Copy every entry as is. Leave images out.

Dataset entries
┌────────

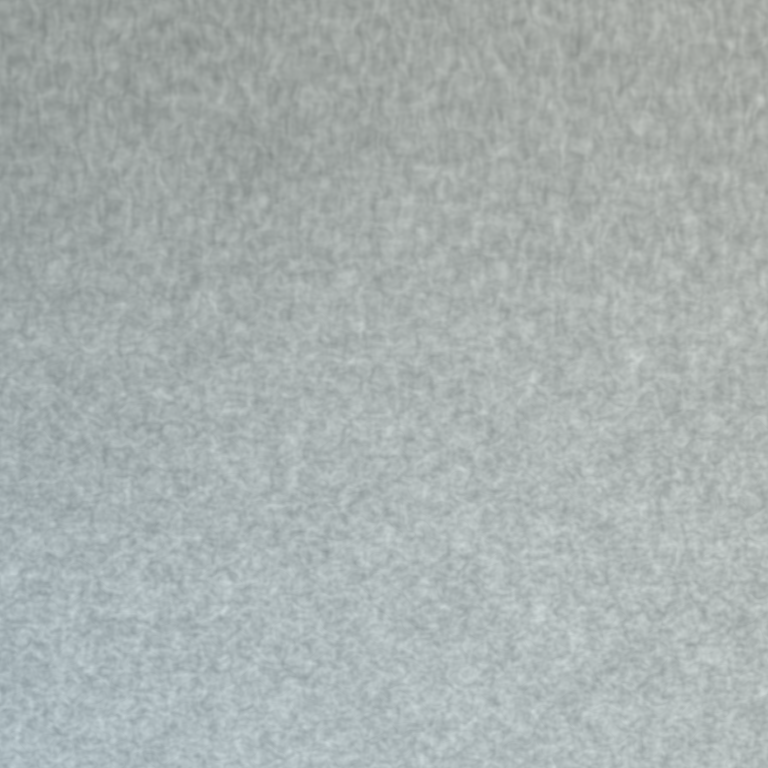
This texture is drawn by a Shadertoy shader. Its source:

```glsl
// Brushed pale grey metal sheet with fine mottled grain and soft uneven light.

const vec3 TOP_LEFT = vec3(0.580, 0.607, 0.596);
const vec3 TOP_RIGHT = vec3(0.641, 0.656, 0.636);
const vec3 BOTTOM_LEFT = vec3(0.668, 0.724, 0.746);
const vec3 BOTTOM_RIGHT = vec3(0.700, 0.735, 0.732);
const vec3 GRAIN_TINT = vec3(1.0, 1.0, 0.98);

float hash(vec2 p) {
    vec3 q = fract(vec3(p.xyx) * 0.1031);
    q += dot(q, q.yzx + 33.33);
    return fract((q.x + q.y) * q.z);
}

vec2 gradientAt(vec2 cell) {
    float angle = 6.28318 * hash(cell + 17.0);
    return vec2(cos(angle), sin(angle));
}

// Gradient noise, roughly -0.7 to 0.7
float gradientNoise(vec2 p) {
    vec2 i = floor(p), f = p - i;
    vec2 u = f * f * f * (f * (f * 6.0 - 15.0) + 10.0);
    float a = dot(gradientAt(i), f);
    float b = dot(gradientAt(i + vec2(1, 0)), f - vec2(1, 0));
    float c = dot(gradientAt(i + vec2(0, 1)), f - vec2(0, 1));
    float d = dot(gradientAt(i + vec2(1, 1)), f - vec2(1, 1));
    return mix(mix(a, b, u.x), mix(c, d, u.x), u.y);
}

// Bends coordinates slightly so that the noise grid does not show
vec2 warp(vec2 p, float frequency, float amount) {
    vec2 q = p * frequency;
    return p + amount * vec2(gradientNoise(q + 31.0), gradientNoise(q + 83.0));
}

// Thin dark creases along the zero lines of the noise
float creases(vec2 p, float width) {
    return 1.0 - smoothstep(0.0, width, abs(gradientNoise(p)));
}

// Sparse soft light flecks, one candidate per cell
float flecks(vec2 p, float density) {
    vec2 cell = floor(p);
    float sum = 0.0;
    for (int y = -1; y <= 1; y++) {
        for (int x = -1; x <= 1; x++) {
            vec2 id = cell + vec2(x, y);
            vec2 centre = id + vec2(hash(id + 5.0), hash(id + 61.0));
            float radius = mix(0.16, 0.36, hash(id + 113.0));
            vec2 d = (p - centre) / radius;
            float present = step(hash(id + 211.0), density);
            sum += present * hash(id + 307.0) * exp(-dot(d, d));
        }
    }
    return sum;
}

// Broad light, brighter in the middle, with a faint smudge
vec3 sheetLight(vec2 uv) {
    vec3 low = mix(BOTTOM_LEFT, BOTTOM_RIGHT, uv.x);
    vec3 high = mix(TOP_LEFT, TOP_RIGHT, uv.x);
    vec3 light = mix(low, high, smoothstep(-0.15, 1.1, uv.y));
    vec2 centred = uv - vec2(0.60, 0.48);
    light += 0.026 * exp(-5.0 * dot(centred, centred));
    vec2 smudge = (uv - vec2(0.34, 0.80)) / vec2(0.045, 0.065);
    return light - 0.045 * exp(-dot(smudge, smudge));
}

// Streaked and soft at the top, finer and crisper at the bottom
float grain(vec2 p, float height) {
    vec2 q = warp(p, 40.0, 0.006);
    float crisp = 1.0 - smoothstep(0.25, 0.95, height);
    float patches = gradientNoise(q * 8.0 + 300.0);
    float cloud = gradientNoise(q * 19.0);
    float mottle = gradientNoise(q * 46.0 + 9.0);
    float streak = gradientNoise(q * vec2(112.0, 50.0) + 40.0);
    float fine = gradientNoise(q * vec2(88.0, 122.0) + 70.0);
    float speck = gradientNoise(p * 165.0 + 130.0);
    float lines = creases(q * vec2(58.0, 84.0) + 200.0, 0.16) - 0.35;
    float value = 0.018 * patches + 0.032 * cloud + 0.058 * mottle;
    value += mix(0.074, 0.034, crisp) * streak;
    value += mix(0.038, 0.090, crisp) * fine;
    value += mix(0.012, 0.044, crisp) * speck;
    return value - mix(0.003, 0.012, crisp) * lines;
}

void mainImage(out vec4 fragColor, in vec2 fragCoord) {
    vec2 uv = fragCoord / iResolution.xy;
    vec2 p = fragCoord / iResolution.y;

    vec3 color = sheetLight(uv);
    color += GRAIN_TINT * grain(p, uv.y);
    color += 0.065 * flecks(warp(p, 60.0, 0.005) * 36.0, 0.25);

    fragColor = vec4(clamp(color, 0.0, 1.0), 1.0);
}
```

└────────

SOLUTION FOR THIS EXERCISE:
This texture is drawn by a Shadertoy shader. Its source:

```glsl
// Brushed pale grey metal sheet with fine mottled grain and soft uneven light.

const vec3 TOP_LEFT = vec3(0.580, 0.607, 0.596);
const vec3 TOP_RIGHT = vec3(0.641, 0.656, 0.636);
const vec3 BOTTOM_LEFT = vec3(0.668, 0.724, 0.746);
const vec3 BOTTOM_RIGHT = vec3(0.700, 0.735, 0.732);
const vec3 GRAIN_TINT = vec3(1.0, 1.0, 0.98);

float hash(vec2 p) {
    vec3 q = fract(vec3(p.xyx) * 0.1031);
    q += dot(q, q.yzx + 33.33);
    return fract((q.x + q.y) * q.z);
}

vec2 gradientAt(vec2 cell) {
    float angle = 6.28318 * hash(cell + 17.0);
    return vec2(cos(angle), sin(angle));
}

// Gradient noise, roughly -0.7 to 0.7
float gradientNoise(vec2 p) {
    vec2 i = floor(p), f = p - i;
    vec2 u = f * f * f * (f * (f * 6.0 - 15.0) + 10.0);
    float a = dot(gradientAt(i), f);
    float b = dot(gradientAt(i + vec2(1, 0)), f - vec2(1, 0));
    float c = dot(gradientAt(i + vec2(0, 1)), f - vec2(0, 1));
    float d = dot(gradientAt(i + vec2(1, 1)), f - vec2(1, 1));
    return mix(mix(a, b, u.x), mix(c, d, u.x), u.y);
}

// Bends coordinates slightly so that the noise grid does not show
vec2 warp(vec2 p, float frequency, float amount) {
    vec2 q = p * frequency;
    return p + amount * vec2(gradientNoise(q + 31.0), gradientNoise(q + 83.0));
}

// Thin dark creases along the zero lines of the noise
float creases(vec2 p, float width) {
    return 1.0 - smoothstep(0.0, width, abs(gradientNoise(p)));
}

// Sparse soft light flecks, one candidate per cell
float flecks(vec2 p, float density) {
    vec2 cell = floor(p);
    float sum = 0.0;
    for (int y = -1; y <= 1; y++) {
        for (int x = -1; x <= 1; x++) {
            vec2 id = cell + vec2(x, y);
            vec2 centre = id + vec2(hash(id + 5.0), hash(id + 61.0));
            float radius = mix(0.16, 0.36, hash(id + 113.0));
            vec2 d = (p - centre) / radius;
            float present = step(hash(id + 211.0), density);
            sum += present * hash(id + 307.0) * exp(-dot(d, d));
        }
    }
    return sum;
}

// Broad light, brighter in the middle, with a faint smudge
vec3 sheetLight(vec2 uv) {
    vec3 low = mix(BOTTOM_LEFT, BOTTOM_RIGHT, uv.x);
    vec3 high = mix(TOP_LEFT, TOP_RIGHT, uv.x);
    vec3 light = mix(low, high, smoothstep(-0.15, 1.1, uv.y));
    vec2 centred = uv - vec2(0.60, 0.48);
    light += 0.026 * exp(-5.0 * dot(centred, centred));
    vec2 smudge = (uv - vec2(0.34, 0.80)) / vec2(0.045, 0.065);
    return light - 0.045 * exp(-dot(smudge, smudge));
}

// Streaked and soft at the top, finer and crisper at the bottom
float grain(vec2 p, float height) {
    vec2 q = warp(p, 40.0, 0.006);
    float crisp = 1.0 - smoothstep(0.25, 0.95, height);
    float patches = gradientNoise(q * 8.0 + 300.0);
    float cloud = gradientNoise(q * 19.0);
    float mottle = gradientNoise(q * 46.0 + 9.0);
    float streak = gradientNoise(q * vec2(112.0, 50.0) + 40.0);
    float fine = gradientNoise(q * vec2(88.0, 122.0) + 70.0);
    float speck = gradientNoise(p * 165.0 + 130.0);
    float lines = creases(q * vec2(58.0, 84.0) + 200.0, 0.16) - 0.35;
    float value = 0.018 * patches + 0.032 * cloud + 0.058 * mottle;
    value += mix(0.074, 0.034, crisp) * streak;
    value += mix(0.038, 0.090, crisp) * fine;
    value += mix(0.012, 0.044, crisp) * speck;
    return value - mix(0.003, 0.012, crisp) * lines;
}

void mainImage(out vec4 fragColor, in vec2 fragCoord) {
    vec2 uv = fragCoord / iResolution.xy;
    vec2 p = fragCoord / iResolution.y;

    vec3 color = sheetLight(uv);
    color += GRAIN_TINT * grain(p, uv.y);
    color += 0.065 * flecks(warp(p, 60.0, 0.005) * 36.0, 0.25);

    fragColor = vec4(clamp(color, 0.0, 1.0), 1.0);
}
```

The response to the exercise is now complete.